*** Begin section ***

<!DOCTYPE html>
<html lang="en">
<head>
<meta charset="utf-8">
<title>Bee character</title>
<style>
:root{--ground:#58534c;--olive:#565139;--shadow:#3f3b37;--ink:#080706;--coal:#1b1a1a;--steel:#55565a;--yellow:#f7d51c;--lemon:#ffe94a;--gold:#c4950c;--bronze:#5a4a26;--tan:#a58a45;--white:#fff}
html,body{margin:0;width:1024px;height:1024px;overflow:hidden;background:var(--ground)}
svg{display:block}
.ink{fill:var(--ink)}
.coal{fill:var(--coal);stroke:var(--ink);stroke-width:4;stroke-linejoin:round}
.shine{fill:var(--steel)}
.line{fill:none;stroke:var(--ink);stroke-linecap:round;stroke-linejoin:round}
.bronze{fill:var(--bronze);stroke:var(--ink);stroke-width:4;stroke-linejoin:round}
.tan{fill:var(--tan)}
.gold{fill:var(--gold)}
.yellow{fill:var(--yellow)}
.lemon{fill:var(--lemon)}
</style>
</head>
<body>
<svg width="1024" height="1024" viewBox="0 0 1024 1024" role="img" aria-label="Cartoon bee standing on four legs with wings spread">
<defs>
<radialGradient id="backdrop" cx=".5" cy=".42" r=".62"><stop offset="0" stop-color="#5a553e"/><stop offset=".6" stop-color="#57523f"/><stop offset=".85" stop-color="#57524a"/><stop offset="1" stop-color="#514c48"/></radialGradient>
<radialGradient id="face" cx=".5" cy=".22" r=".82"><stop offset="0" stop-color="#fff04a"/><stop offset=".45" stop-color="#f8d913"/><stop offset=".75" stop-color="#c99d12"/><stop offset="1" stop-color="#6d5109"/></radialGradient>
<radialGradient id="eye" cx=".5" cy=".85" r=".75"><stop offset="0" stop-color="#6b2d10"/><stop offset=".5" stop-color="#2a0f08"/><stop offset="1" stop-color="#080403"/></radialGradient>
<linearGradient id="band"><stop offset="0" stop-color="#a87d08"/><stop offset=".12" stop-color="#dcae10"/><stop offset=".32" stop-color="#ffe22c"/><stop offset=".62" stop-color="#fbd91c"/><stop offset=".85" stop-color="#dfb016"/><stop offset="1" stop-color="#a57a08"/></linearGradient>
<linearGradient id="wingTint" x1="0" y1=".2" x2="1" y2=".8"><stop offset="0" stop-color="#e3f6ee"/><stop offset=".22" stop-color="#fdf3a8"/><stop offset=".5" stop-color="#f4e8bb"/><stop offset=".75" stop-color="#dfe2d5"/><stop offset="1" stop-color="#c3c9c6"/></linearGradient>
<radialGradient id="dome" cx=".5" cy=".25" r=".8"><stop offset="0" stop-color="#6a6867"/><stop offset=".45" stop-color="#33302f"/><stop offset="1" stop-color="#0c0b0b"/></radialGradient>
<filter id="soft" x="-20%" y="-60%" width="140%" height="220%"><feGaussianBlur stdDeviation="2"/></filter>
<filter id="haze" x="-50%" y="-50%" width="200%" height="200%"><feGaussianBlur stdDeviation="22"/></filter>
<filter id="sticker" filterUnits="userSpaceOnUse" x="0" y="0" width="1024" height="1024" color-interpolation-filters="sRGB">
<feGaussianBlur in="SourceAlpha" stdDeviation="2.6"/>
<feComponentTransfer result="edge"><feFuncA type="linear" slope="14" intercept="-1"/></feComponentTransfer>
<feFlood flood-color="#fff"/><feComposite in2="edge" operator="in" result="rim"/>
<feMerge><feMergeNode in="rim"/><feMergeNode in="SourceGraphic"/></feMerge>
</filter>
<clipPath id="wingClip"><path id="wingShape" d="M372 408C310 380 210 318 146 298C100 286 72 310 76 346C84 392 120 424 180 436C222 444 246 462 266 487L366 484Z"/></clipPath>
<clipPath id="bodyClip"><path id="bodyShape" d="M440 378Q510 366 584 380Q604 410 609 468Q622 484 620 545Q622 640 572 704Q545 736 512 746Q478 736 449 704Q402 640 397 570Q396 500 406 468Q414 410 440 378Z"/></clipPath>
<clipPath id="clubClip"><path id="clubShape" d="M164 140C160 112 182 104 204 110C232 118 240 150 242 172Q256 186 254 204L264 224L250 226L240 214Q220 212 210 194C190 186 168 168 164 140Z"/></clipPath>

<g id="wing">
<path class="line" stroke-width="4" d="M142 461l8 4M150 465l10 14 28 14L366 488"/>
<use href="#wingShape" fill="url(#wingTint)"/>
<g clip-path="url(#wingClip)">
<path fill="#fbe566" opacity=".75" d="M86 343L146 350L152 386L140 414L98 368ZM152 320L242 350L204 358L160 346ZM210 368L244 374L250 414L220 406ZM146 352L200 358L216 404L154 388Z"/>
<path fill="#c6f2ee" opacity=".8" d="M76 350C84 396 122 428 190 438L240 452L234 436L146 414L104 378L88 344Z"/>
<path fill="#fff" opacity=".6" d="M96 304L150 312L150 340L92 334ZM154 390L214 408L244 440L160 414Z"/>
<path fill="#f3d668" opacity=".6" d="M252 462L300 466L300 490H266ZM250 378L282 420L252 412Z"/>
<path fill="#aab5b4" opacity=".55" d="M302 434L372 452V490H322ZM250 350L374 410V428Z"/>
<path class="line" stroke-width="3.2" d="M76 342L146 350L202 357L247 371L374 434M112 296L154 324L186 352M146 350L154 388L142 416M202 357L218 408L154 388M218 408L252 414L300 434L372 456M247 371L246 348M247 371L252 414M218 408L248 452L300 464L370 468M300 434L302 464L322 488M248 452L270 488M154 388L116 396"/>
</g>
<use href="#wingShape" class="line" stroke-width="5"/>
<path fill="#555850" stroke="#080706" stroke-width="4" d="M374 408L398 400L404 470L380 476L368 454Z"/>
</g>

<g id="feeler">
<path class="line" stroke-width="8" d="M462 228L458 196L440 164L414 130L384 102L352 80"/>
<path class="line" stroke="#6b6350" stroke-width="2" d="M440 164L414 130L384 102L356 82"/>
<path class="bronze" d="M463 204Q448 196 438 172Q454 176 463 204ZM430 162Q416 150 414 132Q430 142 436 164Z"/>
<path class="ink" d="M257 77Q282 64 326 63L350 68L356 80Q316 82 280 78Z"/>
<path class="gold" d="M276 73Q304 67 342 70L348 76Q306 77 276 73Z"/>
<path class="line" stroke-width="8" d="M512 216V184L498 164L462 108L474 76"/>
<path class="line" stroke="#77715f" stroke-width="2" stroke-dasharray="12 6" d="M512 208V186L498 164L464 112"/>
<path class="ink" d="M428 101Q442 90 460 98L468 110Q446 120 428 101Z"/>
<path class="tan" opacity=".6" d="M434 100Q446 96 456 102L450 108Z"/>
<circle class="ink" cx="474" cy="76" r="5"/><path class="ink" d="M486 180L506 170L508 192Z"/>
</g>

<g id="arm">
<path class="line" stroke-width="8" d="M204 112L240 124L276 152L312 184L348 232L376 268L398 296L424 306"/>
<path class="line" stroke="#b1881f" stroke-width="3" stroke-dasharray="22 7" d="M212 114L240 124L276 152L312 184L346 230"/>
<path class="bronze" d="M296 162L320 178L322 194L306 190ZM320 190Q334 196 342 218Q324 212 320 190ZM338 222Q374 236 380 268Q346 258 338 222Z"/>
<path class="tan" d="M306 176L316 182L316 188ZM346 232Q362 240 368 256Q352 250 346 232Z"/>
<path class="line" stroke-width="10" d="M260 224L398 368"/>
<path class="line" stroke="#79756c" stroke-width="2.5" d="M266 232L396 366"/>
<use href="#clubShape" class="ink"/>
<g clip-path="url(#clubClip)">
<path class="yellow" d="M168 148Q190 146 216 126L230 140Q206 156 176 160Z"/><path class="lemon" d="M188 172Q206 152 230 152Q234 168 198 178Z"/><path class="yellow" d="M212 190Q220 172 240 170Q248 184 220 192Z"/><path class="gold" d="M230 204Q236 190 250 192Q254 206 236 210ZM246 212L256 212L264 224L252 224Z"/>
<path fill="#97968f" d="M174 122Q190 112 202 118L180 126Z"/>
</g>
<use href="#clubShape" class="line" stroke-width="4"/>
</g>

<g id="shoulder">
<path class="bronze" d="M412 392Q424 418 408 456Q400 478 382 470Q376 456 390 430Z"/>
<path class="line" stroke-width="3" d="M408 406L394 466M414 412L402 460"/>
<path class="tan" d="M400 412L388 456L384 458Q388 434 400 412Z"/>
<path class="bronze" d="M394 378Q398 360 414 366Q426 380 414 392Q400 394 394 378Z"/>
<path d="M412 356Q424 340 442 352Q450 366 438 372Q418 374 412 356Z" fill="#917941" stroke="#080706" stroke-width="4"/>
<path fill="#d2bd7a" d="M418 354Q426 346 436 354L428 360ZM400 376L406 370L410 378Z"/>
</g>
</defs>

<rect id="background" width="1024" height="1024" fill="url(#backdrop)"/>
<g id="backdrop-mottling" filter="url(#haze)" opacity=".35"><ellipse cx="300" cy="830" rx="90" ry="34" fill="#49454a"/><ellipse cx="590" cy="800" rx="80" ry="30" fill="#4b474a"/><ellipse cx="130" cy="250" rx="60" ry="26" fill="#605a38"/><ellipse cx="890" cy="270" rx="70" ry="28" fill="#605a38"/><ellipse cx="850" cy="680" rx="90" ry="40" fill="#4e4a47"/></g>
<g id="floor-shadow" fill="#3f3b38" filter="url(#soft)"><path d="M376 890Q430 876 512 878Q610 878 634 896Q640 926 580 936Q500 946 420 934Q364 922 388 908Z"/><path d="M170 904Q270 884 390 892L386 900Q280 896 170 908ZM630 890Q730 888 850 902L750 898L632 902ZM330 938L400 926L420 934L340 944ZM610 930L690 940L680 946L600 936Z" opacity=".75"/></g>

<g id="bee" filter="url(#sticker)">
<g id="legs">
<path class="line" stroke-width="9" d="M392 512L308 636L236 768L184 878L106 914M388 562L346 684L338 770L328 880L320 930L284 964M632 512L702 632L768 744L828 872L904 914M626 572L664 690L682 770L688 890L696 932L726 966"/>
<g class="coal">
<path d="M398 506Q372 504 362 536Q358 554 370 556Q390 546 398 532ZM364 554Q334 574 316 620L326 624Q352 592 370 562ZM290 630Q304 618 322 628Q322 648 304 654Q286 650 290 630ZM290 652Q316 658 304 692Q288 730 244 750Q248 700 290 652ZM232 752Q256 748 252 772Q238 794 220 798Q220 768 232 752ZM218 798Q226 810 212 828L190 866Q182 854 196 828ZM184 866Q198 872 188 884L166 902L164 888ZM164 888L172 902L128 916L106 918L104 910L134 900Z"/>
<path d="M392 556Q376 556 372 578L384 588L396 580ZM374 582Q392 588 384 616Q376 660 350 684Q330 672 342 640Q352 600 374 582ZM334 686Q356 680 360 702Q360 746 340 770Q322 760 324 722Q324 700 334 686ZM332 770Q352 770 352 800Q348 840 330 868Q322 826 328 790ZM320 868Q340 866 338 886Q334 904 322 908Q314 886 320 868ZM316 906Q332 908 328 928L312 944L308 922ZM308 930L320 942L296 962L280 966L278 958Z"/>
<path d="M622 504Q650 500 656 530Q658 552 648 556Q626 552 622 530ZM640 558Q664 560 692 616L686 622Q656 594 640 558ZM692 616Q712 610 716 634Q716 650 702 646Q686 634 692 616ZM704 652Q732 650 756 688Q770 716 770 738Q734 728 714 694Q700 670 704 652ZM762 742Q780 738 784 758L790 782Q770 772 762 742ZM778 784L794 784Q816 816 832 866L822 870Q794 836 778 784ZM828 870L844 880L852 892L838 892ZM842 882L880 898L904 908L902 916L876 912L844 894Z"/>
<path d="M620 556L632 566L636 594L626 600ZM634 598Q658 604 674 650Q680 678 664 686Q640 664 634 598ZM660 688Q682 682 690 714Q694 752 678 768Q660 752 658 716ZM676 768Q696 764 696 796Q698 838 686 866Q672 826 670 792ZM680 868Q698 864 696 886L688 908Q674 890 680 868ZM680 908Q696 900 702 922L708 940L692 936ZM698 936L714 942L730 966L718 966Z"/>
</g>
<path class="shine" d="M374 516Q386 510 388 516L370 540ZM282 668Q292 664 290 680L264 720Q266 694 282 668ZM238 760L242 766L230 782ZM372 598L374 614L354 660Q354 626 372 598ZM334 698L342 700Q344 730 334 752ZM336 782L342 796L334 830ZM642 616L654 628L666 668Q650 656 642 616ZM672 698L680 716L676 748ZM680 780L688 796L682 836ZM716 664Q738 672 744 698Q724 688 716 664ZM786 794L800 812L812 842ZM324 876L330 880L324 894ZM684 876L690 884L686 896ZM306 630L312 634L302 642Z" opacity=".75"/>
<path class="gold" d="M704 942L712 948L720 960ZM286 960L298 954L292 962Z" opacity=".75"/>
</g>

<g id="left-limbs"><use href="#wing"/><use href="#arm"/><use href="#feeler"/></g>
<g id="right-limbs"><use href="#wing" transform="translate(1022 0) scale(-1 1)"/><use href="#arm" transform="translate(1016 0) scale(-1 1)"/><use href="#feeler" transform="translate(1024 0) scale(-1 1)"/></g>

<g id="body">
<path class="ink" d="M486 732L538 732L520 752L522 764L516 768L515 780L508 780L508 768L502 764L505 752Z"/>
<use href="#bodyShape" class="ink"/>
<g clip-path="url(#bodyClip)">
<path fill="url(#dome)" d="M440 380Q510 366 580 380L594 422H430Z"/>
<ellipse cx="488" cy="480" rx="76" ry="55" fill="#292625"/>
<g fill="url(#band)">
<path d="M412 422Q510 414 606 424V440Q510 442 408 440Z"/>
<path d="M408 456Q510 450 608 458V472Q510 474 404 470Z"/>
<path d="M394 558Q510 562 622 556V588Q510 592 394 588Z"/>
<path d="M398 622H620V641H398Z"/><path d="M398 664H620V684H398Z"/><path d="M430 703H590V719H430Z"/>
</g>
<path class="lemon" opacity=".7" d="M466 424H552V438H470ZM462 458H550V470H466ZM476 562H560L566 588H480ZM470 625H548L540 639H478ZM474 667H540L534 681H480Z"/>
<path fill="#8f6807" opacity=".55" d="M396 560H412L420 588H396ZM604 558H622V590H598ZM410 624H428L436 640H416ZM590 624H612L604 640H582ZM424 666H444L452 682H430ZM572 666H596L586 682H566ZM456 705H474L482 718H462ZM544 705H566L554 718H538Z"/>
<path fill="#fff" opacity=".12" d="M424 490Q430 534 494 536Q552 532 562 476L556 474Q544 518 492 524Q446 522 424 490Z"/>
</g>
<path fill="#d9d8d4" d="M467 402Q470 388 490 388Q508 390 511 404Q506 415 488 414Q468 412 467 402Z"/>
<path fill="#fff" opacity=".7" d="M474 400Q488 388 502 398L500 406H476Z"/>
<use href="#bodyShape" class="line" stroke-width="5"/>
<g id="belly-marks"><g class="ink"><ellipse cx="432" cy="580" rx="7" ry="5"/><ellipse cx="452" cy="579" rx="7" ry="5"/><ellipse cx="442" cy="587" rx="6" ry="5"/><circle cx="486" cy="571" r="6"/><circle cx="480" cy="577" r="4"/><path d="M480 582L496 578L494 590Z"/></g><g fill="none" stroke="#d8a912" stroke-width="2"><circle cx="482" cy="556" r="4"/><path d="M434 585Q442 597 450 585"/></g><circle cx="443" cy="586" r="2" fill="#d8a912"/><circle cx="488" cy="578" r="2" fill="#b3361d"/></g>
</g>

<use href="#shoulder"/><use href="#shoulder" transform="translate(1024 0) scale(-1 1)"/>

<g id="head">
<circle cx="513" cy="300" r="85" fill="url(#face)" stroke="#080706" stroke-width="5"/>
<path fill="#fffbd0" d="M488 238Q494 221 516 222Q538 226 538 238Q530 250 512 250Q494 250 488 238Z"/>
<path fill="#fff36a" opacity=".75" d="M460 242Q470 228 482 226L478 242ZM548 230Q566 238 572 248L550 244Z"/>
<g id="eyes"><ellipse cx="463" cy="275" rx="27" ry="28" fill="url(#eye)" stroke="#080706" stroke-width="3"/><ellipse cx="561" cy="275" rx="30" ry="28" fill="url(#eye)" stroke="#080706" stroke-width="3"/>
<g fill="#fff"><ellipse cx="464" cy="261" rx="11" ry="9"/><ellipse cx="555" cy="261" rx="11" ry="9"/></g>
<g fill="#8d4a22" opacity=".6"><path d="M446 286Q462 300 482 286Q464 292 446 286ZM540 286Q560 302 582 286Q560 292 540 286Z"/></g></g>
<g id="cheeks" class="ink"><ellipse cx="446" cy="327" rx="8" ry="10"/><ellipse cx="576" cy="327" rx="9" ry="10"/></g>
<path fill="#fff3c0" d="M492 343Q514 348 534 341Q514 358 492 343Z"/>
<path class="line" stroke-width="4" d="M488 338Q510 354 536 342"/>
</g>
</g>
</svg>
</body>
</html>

*** End section ***

#### TASK GOAL
Each line in the entries above, starting at the line with "350C84 396 122" and ending at the line with "434L372 452V490H322ZM250 350L374", is to be printed exactly, and only those lines.

#### WRITTEN RESPONSE
<path fill="#c6f2ee" opacity=".8" d="M76 350C84 396 122 428 190 438L240 452L234 436L146 414L104 378L88 344Z"/>
<path fill="#fff" opacity=".6" d="M96 304L150 312L150 340L92 334ZM154 390L214 408L244 440L160 414Z"/>
<path fill="#f3d668" opacity=".6" d="M252 462L300 466L300 490H266ZM250 378L282 420L252 412Z"/>
<path fill="#aab5b4" opacity=".55" d="M302 434L372 452V490H322ZM250 350L374 410V428Z"/>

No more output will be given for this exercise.